§ WORK REQUEST: In the records below, find each line containing the word "color" and copy it.
══ STUDY MATERIAL
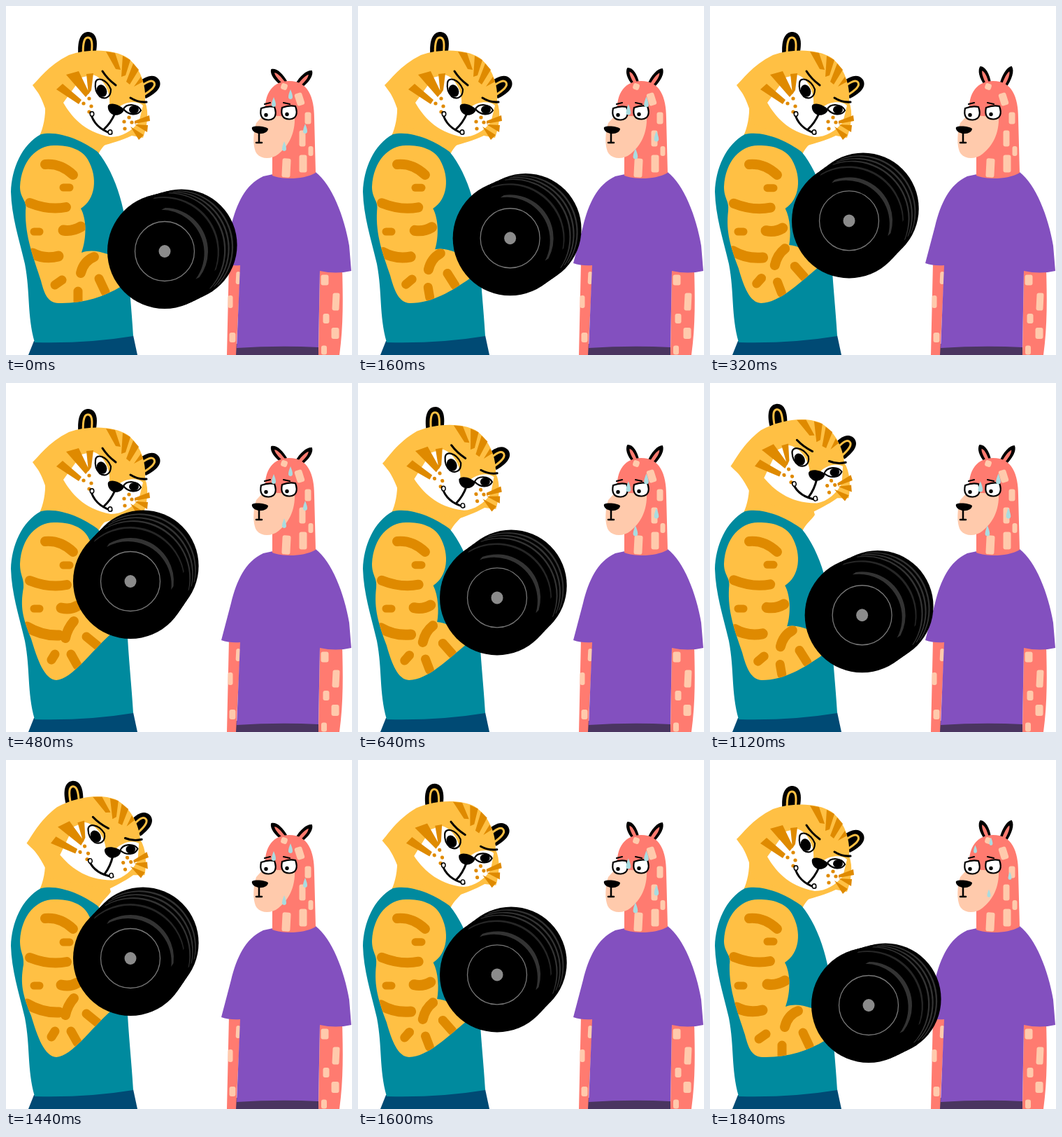
An HTML page with a canvas for the animation above (1.92 s loop, 495 by 498 pixels).

```html
<!DOCTYPE html>
<html>
<head>
<meta charset="utf-8">
<title>Curls</title>
<style>
html, body { margin: 0; width: 100%; height: 100%; overflow: hidden; background: #fff; }
canvas { display: block; }
</style>
</head>
<body>
<canvas id="stage" width="495" height="498"></canvas>
<script>
const c = document.getElementById('stage').getContext('2d');
const FUR = '#ffc044', STRIPE = '#df8a00', CORAL = '#ff7b70', PEACH = '#ffcaac', INK = '#000';
const TICK = 80, TICKS = 24;

const fill = (d, color) => { c.fillStyle = color; c.fill(new Path2D(d)); };
const line = (d, color, width) => {
  c.strokeStyle = color;
  c.lineWidth = width;
  c.stroke(new Path2D(d));
};
const oval = (x, y, rx, ry, color, turn = 0) => {
  c.beginPath();
  c.ellipse(x, y, rx, ry, turn, 0, 7);
  c.fillStyle = color;
  c.fill();
};
const ring = (x, y, r, from, to, color, width) => {
  c.beginPath();
  c.arc(x, y, r, from, to);
  c.strokeStyle = color;
  c.lineWidth = width;
  c.stroke();
};
// Sliver between two arcs, thickest in the middle
const crescent = (x, y, r, from, to, color, width) => {
  const mid = (from + to) / 2;
  c.beginPath();
  c.arc(x, y, r, from, to);
  c.arc(x - Math.cos(mid) * width, y - Math.sin(mid) * width, r, to, from, true);
  c.fillStyle = color;
  c.fill();
};
const lerp = (a, b, k) => a + (b - a) * k;
// Blend two paths that share the same commands
const mix = (a, b, k) => {
  const ends = b.match(/-?[\d.]+/g);
  let i = 0;
  return a.replace(/-?[\d.]+/g, v => lerp(+v, +ends[i++], k));
};
const placed = (x, y, turn, draw) => {
  c.save();
  c.translate(x, y);
  c.rotate(turn);
  draw();
  c.restore();
};

const armLow = 'M70 199C45 198 22 220 20 258C20 275 31 278 28 292C27 330 40 360 50 392C55 412 60 423 75 424C110 425 140 415 165 400L165 358C148 358 130 344 108 352C116 330 115 303 107 289C128 276 132 245 117 219C108 204 90 199 70 199Z';
const armHigh = 'M70 199C45 198 22 220 20 258C20 275 26 278 25 292C20 320 24 335 36 365C45 395 55 423 72 424C95 422 120 385 150 358L150 350C140 355 128 340 116 335C116 325 115 303 108 289C128 276 132 245 117 219C108 204 90 199 70 199Z';
// Low pose, high pose, width
const armStripes = [
  ['M56 226Q78 224 96 241', 'M56 226Q78 224 96 241', 14],
  ['M82 259L91 259', 'M82 260L91 260', 11],
  ['M34 281Q62 292 86 287', 'M34 282Q62 293 87 288', 14],
  ['M40 322L48 322', 'M40 322L48 322', 11],
  ['M82 320Q95 322 107 315', 'M79 321Q92 324 102 318', 15],
  ['M38 353Q55 362 75 357', 'M30 348Q52 361 76 360', 15],
  ['M107 381Q111 364 126 358', 'M85 364Q88 350 97 340', 14],
  ['M133 389L142 408', 'M115 362L131 375', 13],
  ['M70 398L80 391', 'M65 395L70 387', 13],
  ['M103 407L103 421', 'M93 387L102 403', 13]
];

function tigerBody() {
  fill('M40 478L32 498H188L182 470Z', '#004a74');
  fill('M56 140C57 158 53 175 48 185L132 212C137 200 146 195 150 188L130 120Z', FUR);
  fill('M50 183C22 198 8 233 7 265C8 300 18 330 27 368C35 410 30 440 41 480Q115 482 182 471C180 435 175 390 173 345C175 300 158 240 131 208C110 192 75 177 50 183Z', '#008a9e');
}

function tigerArm(k) {
  const arm = mix(armLow, armHigh, k);
  fill(arm, FUR);
  c.save();
  c.clip(new Path2D(arm));
  for (const [low, high, width] of armStripes) line(mix(low, high, k), STRIPE, width);
  c.restore();
}

function tigerEar(x, y, turn) {
  placed(x, y, turn, () => {
    fill('M-13 16C-15 -4 -10 -15 1 -15C12 -14 15 -2 12 16Z', INK);
    line('M-6 16C-7 0 -5 -7 0 -7C6 -7 7 2 6 16', FUR, 3);
  });
}

function tigerHead(turn) {
  c.save();
  c.translate(66, 163);
  c.rotate(turn * Math.PI / 180);
  c.translate(-66, -163);
  tigerEar(117, 52, 0.05);
  tigerEar(206, 113, 0.95);
  fill('M38 113C46 106 60 85 90 70C120 60 155 62 174 74C192 88 201 112 199 137C205 152 202 172 196 188L180 185C165 192 150 196 140 199L62 168C57 145 50 130 46 124Z', FUR);
  fill('M143 65L156 67L164 91L157 90ZM167 71L178 77L171 99L165 101ZM182 82L190 91L177 112L172 108ZM193 101L196 108L183 115Z', STRIPE);
  fill('M82 138C92 155 110 180 150 187C166 187 180 178 190 166L196 142C188 134 170 137 162 144L148 141C150 124 140 102 124 98L108 102Z', '#fff');
  fill('M86 98L104 93L119 124L114 130ZM72 119L81 111L108 134L104 140ZM115 97L125 96L122 120L118 126Z', STRIPE);
  fill('M184 164L205 156L206 164L184 168ZM184 169L203 170L202 180ZM178 172L197 184L190 191Z', STRIPE);
  for (const [x, y] of [[119, 132], [111, 139], [122, 143], [119, 151], [176, 159], [169, 165], [180, 166], [170, 175]])
    oval(x, y, 2.6, 2.6, STRIPE);

  line('M128 110C129 100 144 104 150 119C150 131 141 134 134 129C129 124 127 117 128 110Z', INK, 2.2);
  oval(137, 121, 7, 9, INK, -0.4);
  line('M168 147C173 138 189 140 193 149C188 157 175 156 168 147Z', INK, 2.2);
  oval(183, 148, 7, 6, INK);
  line('M138 93Q145 104 157 113M178 131Q189 138 201 137', INK, 3);
  fill('M146 142C150 136 165 142 169 148C167 155 157 158 151 154C147 151 145 146 146 142Z', INK);
  line('M156 153Q150 167 140 176M121 152Q126 174 151 182', INK, 3);
  for (const [x, y] of [[123, 154], [149, 180]]) {
    oval(x, y, 3.5, 4, INK);
    oval(x, y, 2, 2.6, '#fff');
  }
  c.restore();
}

function patch(x, y, w, h, turn = 0) {
  placed(x, y, turn, () => {
    c.beginPath();
    c.roundRect(-w / 2, -h / 2, w, h, 3);
    c.fillStyle = PEACH;
    c.fill();
  });
}

function llamaEar(x, y, tipX, tipY) {
  const length = Math.hypot(tipX - x, tipY - y);
  placed(x, y, Math.atan2(tipX - x, y - tipY), () => {
    c.scale(1, length / 20);
    fill('M-5 3C-8 -8 -6 -18 0 -21C7 -18 8 -8 5 3Z', INK);
    fill('M-2 3C-3 -7 -2 -12 0 -15C3 -12 3 -7 2 3Z', CORAL);
  });
}

function llamaEye(x, y) {
  placed(x, y, 0, () => {
    const shape = 'M-10 -7Q0 -11 9 -9C13 2 10 9 1 9.5C-10 10 -12 2 -10 -7Z';
    fill(shape, '#fff');
    line(shape, INK, 2.2);
    oval(-3, 2.5, 2.7, 2.7, INK);
  });
}

function sweat(phase) {
  const drop = [0, 6, 11, 14, null, -10][phase];
  if (drop === null) return;
  const size = [1, 1, 1.1, 0.7, 0, 0.8][phase];
  for (const [x, y] of [[383, 138], [407, 127], [428, 176], [398, 201]])
    placed(x + drop * (x < 390 ? 0.35 : x < 410 && y < 150 ? 0.5 : -0.1), y + drop, 0, () => {
      c.scale(size, size);
      fill('M0 -8C2 -3 3 0 3 3C3 7 -3 7 -3 3C-3 0 -2 -3 0 -8Z', '#a9dce0');
    });
}

function llama(phase) {
  const [lx, ly, rx, ry] = [[380, 91, 437, 93], [386, 89, 435, 90], [387, 87, 431, 87]][phase >> 1];
  fill('M329 482H447V498H329Z', '#4a3560');
  fill('M319 366L316 498H329L336 366ZM449 374L447 498H477C483 455 482 415 481 374Z', CORAL);
  patch(332, 388, 6, 18, 0.05);
  patch(321, 422, 7, 18);
  patch(324, 473, 9, 14);
  patch(456, 391, 11, 15);
  patch(472, 422, 10, 25, 0.05);
  patch(458, 446, 9, 14);
  patch(471, 467, 11, 16);
  patch(455, 491, 8, 13);

  fill('M368 243C342 255 330 282 322 314L308 367Q320 371 335 370L330 488Q390 484 447 487L449 378Q472 383 494 378L491 342C484 300 466 255 443 237C425 246 400 248 382 240Z', '#8350bf');
  llamaEar(396, 108, lx, ly);
  llamaEar(420, 112, rx, ry);
  fill('M371 156C368 122 384 107 405 107C432 107 441 130 441 160L443 238C425 248 397 248 381 242V215Z', CORAL);
  patch(420, 133, 11, 18, -0.3);
  patch(398, 115, 9, 9, 0.3);
  patch(432, 160, 9, 17);
  patch(424, 189, 9, 23);
  patch(436, 207, 7, 14);
  patch(401, 231, 12, 27, 0.05);
  patch(425, 225, 11, 25);
  fill('M358 167C353 182 353 203 359 211C366 219 380 219 390 211C404 200 414 182 413 158L368 156Z', PEACH);

  llamaEye(375, 153);
  llamaEye(405, 152);
  line('M370 140L378 138M397 138L406 140', INK, 2.2);
  fill('M352 173C358 170 371 172 375 175C375 181 365 184 358 181C354 180 351 176 352 173Z', INK);
  line('M362 181V195M358 195H366', INK, 2.5);
  sweat(phase);
}

function dumbbell(k) {
  const x = lerp(227, 178, k ** 1.3), y = lerp(350, 283, k);
  const dx = lerp(24, 18, k), dy = lerp(-9, -22, k), tilt = Math.atan2(dy, dx);
  for (let i = 4; i > 0; i--) {
    const px = x + dx * i / 4, py = y + dy * i / 4, r = 82 - i * 0.6;
    oval(px, py, r, r, INK);
    if (i < 4) crescent(px, py, r, tilt - 1.2, tilt + 1.1, '#333', 2.5);
  }
  oval(x, y, 82, 82, INK);
  crescent(x, y, 78, tilt - 1.4, tilt + 0.7, '#262626', 3);
  crescent(x, y, 62, tilt - 1.2, tilt + 1, '#333', 6);
  ring(x, y, 42.5, 0, 7, '#777', 1.3);
  oval(x, y, 8.5, 9, '#8b8b8b');
}

const lifts = [0, 0.28, 0.65, 1, 0.65, 0];
const headTurns = [0, 0, 0, 0, -3.5, -7.5, -10.3, -10.3, -10.3, -10.3, -4, 0];

function frame(now) {
  const tick = Math.floor(now / TICK) % TICKS, pose = tick >> 1;
  const lift = lifts[pose % 6];
  c.fillStyle = '#fff';
  c.fillRect(0, 0, 495, 498);
  c.lineCap = c.lineJoin = 'round';
  llama(tick % 6);
  tigerBody();
  tigerHead(headTurns[pose]);
  tigerArm(lift);
  dumbbell(lift);
}

const start = performance.now();
(function loop() {
  frame(performance.now() - start);
  requestAnimationFrame(loop);
})();
</script>
</body>
</html>
```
════
§ TASK SOLUTION:
const fill = (d, color) => { c.fillStyle = color; c.fill(new Path2D(d)); };
const line = (d, color, width) => {
  c.strokeStyle = color;
const oval = (x, y, rx, ry, color, turn = 0) => {
  c.fillStyle = color;
const ring = (x, y, r, from, to, color, width) => {
  c.strokeStyle = color;
const crescent = (x, y, r, from, to, color, width) => {
  c.fillStyle = color;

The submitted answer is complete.